Records from a data source
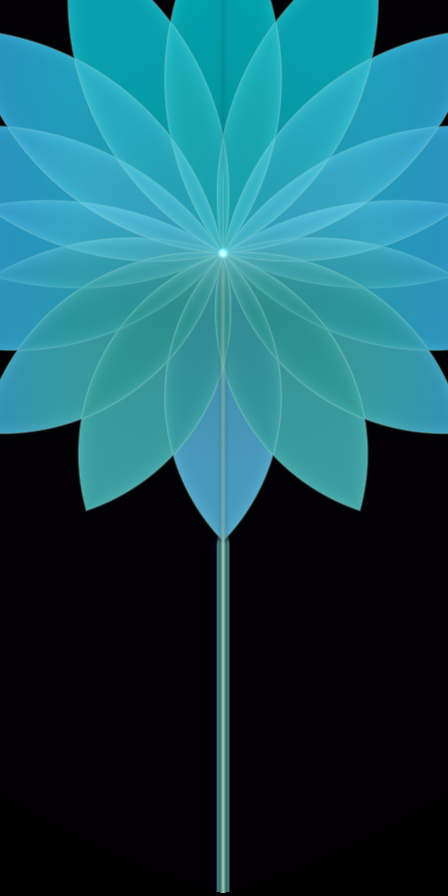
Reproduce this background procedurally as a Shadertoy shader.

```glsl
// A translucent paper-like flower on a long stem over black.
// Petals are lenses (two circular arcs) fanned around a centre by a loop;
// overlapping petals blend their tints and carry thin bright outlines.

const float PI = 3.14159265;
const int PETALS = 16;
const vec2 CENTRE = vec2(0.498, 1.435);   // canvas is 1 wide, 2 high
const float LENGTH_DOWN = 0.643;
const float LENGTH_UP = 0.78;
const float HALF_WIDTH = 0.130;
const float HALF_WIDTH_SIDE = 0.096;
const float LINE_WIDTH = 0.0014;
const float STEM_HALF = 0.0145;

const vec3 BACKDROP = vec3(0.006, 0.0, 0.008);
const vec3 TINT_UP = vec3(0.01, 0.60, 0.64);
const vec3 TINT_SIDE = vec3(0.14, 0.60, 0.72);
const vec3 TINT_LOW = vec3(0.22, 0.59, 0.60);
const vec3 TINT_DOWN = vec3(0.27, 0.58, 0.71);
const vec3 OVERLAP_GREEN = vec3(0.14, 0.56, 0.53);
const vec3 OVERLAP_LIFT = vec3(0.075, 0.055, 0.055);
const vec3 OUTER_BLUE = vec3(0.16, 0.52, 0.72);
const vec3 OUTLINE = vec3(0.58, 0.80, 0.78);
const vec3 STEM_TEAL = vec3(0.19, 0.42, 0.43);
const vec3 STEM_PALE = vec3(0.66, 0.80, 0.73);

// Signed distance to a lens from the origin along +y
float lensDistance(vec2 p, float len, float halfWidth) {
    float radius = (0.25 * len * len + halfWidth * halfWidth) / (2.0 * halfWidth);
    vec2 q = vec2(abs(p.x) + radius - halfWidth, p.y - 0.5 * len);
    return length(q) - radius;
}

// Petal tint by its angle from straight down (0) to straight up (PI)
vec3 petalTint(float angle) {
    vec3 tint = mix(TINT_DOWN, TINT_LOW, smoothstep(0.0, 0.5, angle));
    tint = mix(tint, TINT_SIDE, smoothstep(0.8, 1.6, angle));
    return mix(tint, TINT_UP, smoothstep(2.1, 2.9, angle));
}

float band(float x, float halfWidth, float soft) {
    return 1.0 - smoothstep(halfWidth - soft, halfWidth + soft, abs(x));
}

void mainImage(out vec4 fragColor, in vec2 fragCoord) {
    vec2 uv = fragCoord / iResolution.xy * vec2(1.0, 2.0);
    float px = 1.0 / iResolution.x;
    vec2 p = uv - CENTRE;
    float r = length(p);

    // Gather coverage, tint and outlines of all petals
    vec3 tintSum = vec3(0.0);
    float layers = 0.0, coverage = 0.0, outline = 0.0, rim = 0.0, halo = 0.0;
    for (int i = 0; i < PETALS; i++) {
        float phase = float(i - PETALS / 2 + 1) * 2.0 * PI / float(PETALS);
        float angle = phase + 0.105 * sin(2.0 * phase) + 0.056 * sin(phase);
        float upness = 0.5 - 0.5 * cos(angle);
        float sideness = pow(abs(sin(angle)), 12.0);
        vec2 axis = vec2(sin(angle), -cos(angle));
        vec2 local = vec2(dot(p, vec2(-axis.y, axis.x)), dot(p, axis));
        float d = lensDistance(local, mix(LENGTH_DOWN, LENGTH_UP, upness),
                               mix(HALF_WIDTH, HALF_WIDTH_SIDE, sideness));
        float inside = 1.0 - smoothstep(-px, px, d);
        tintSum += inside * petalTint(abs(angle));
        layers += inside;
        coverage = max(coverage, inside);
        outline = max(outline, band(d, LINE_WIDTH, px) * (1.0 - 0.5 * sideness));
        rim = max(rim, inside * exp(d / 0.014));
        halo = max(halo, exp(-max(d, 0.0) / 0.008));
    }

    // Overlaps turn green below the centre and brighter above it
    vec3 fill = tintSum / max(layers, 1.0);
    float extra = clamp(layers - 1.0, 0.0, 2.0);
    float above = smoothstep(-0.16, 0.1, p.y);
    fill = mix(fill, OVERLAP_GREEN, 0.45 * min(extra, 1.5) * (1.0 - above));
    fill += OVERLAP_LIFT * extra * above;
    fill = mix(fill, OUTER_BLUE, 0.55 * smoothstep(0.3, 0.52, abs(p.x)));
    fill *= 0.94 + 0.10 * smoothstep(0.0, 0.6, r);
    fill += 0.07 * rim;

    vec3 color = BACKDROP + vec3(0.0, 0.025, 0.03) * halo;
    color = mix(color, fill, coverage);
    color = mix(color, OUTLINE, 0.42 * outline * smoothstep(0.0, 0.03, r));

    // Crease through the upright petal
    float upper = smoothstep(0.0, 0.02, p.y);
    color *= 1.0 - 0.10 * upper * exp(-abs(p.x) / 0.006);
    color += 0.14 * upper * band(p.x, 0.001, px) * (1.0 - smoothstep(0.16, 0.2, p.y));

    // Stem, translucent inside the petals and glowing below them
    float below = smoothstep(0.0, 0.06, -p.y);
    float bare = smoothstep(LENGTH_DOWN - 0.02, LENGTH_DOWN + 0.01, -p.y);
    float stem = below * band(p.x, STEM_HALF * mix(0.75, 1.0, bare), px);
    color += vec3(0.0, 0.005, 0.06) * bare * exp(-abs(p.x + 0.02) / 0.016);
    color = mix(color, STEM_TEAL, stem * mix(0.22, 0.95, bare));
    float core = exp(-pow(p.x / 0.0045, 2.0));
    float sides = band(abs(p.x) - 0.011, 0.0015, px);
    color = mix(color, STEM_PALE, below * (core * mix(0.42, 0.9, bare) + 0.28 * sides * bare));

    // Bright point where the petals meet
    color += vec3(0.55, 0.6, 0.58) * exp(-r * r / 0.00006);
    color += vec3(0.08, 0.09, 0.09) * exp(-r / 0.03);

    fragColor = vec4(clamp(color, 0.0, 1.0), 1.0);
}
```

* What needs to be done: Where a line of the entries contains "above", report that line.

* Exercise output:
    // Overlaps turn green below the centre and brighter above it
    float above = smoothstep(-0.16, 0.1, p.y);
    fill = mix(fill, OVERLAP_GREEN, 0.45 * min(extra, 1.5) * (1.0 - above));
    fill += OVERLAP_LIFT * extra * above;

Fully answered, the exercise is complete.